In 1959, when Whitney Balliett, the New Yorker
's jazz critic, published a collection of his columns, he titled the book The Sound of Surprise
. The promise of the unexpected, wrote Balliett, was jazz's most precious quality. In a year which went on to include the release of trumpeter Miles Davis
' Kind of Blue
(Columbia), saxophonist John Coltrane
's Giant Steps
(Atlantic), pianist Dave Brubeck
's Time Out
(Columbia) and saxophonist Ornette Coleman
'sThe Shape of Jazz to Come
(Atlantic), you could say Balliett was stating the obvious.

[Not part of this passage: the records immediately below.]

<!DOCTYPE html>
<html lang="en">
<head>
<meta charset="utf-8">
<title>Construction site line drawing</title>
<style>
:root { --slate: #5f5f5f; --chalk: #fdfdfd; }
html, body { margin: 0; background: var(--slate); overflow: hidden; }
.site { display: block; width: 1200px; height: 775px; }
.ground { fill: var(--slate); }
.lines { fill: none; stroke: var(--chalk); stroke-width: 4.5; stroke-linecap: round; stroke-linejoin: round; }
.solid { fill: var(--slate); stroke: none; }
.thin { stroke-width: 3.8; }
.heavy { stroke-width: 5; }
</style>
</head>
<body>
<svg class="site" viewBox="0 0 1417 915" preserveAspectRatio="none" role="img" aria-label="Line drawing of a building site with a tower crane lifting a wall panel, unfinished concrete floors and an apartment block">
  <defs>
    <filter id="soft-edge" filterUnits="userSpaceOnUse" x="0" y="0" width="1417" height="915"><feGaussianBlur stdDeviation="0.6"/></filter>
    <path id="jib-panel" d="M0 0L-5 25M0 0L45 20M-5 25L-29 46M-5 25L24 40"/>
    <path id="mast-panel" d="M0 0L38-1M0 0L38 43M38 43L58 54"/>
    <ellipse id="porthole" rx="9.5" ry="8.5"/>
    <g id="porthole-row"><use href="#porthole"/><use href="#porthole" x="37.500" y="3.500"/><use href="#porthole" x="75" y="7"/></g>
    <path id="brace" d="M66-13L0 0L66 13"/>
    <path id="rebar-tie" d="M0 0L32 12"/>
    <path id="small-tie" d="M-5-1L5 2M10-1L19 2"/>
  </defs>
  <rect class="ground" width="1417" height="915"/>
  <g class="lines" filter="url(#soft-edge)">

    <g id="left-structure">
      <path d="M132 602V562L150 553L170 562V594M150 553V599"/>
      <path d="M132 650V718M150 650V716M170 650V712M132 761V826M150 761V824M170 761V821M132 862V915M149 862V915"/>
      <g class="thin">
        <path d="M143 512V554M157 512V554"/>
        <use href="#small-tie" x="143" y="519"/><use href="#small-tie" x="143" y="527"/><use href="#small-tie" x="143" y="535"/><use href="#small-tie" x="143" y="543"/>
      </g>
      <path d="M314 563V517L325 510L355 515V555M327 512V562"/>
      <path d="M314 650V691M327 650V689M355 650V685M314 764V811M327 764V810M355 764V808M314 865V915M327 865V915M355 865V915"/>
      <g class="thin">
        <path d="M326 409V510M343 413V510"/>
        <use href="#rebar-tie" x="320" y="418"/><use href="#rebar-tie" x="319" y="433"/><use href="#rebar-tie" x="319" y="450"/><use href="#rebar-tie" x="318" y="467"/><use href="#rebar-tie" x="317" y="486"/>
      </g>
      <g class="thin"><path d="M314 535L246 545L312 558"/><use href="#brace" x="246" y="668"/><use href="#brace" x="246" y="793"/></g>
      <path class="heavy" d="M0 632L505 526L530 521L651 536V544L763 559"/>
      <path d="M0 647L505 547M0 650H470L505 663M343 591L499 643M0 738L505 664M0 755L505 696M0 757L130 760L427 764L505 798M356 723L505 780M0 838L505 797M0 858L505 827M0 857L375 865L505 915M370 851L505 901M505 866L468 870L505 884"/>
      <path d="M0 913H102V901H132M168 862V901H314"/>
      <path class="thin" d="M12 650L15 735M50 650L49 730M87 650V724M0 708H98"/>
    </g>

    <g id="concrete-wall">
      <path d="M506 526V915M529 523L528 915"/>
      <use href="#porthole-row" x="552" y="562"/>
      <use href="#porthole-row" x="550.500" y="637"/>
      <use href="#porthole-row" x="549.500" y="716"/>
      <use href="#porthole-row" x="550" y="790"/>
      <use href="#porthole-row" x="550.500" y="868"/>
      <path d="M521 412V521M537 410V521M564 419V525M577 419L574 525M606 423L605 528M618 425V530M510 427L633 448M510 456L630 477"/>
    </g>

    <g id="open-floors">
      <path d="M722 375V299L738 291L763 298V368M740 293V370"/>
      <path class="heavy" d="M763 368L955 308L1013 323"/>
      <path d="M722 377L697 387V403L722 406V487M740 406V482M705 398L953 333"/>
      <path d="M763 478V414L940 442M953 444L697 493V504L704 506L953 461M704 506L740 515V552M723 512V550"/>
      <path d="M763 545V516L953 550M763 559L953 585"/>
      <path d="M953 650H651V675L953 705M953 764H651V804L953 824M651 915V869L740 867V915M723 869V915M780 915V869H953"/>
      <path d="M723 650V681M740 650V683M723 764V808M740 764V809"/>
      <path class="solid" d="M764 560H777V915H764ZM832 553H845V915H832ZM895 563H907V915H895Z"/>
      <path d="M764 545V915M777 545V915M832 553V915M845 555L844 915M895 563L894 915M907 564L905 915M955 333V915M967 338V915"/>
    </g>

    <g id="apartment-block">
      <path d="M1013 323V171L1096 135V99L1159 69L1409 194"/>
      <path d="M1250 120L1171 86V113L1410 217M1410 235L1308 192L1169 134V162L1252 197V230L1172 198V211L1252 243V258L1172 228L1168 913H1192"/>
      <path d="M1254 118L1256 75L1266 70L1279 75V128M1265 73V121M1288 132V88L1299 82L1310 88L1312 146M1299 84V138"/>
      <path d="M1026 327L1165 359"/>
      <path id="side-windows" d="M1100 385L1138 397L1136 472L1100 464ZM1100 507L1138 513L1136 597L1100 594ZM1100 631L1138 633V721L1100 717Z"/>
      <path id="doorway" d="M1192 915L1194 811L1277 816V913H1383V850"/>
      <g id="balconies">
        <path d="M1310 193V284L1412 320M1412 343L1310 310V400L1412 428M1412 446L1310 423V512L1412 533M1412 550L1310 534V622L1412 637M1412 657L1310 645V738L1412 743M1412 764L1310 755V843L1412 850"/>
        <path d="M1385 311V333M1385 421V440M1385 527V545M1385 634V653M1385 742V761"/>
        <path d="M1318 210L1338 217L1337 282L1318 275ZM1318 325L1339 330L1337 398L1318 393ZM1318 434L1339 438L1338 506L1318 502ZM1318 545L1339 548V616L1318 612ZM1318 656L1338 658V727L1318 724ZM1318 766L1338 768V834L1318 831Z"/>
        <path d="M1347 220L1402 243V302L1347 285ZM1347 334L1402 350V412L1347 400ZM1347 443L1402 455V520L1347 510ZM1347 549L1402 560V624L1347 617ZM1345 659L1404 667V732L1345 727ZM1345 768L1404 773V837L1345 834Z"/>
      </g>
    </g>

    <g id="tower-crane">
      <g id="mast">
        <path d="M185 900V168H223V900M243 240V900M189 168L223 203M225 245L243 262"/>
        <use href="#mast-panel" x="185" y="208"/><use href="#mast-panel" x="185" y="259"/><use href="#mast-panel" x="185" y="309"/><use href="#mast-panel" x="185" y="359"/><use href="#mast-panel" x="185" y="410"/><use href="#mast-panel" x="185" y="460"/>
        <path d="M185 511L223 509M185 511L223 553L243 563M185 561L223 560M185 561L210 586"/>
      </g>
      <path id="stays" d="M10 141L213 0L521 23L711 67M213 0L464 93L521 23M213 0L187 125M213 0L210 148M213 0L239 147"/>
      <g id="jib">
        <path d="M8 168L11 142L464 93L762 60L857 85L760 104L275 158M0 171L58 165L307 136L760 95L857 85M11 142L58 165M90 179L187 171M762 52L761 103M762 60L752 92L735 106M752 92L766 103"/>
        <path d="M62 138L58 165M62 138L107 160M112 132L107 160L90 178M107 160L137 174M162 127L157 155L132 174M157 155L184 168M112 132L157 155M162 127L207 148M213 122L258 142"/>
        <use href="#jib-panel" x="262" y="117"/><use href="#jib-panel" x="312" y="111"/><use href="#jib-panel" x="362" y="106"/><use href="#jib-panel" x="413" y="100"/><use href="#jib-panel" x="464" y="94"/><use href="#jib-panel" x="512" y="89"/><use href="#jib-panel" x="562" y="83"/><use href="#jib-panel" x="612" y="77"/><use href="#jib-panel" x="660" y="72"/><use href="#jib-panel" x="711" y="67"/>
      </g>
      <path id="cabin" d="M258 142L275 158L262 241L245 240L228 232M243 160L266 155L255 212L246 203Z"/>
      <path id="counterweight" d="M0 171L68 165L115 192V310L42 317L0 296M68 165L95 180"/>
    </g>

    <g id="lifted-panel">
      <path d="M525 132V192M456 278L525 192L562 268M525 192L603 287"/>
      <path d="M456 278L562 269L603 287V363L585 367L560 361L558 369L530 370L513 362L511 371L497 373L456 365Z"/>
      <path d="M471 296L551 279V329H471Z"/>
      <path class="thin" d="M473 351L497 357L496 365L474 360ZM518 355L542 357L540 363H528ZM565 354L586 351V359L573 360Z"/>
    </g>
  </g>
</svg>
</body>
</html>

Five decades on, surprises in jazz are harder to find; great swathes of the music are locked in replication, the endless rehashing of past glories. And five decades after Balliett's book, the DNA of the musicians has changed, too; college courses churn out alumni for whom jazz is more a career than a calling. There is nothing wrong with the preservation of repertory or the acquisition of technical excellence, but without passion, and an engagement with the wider world, no music will prosper.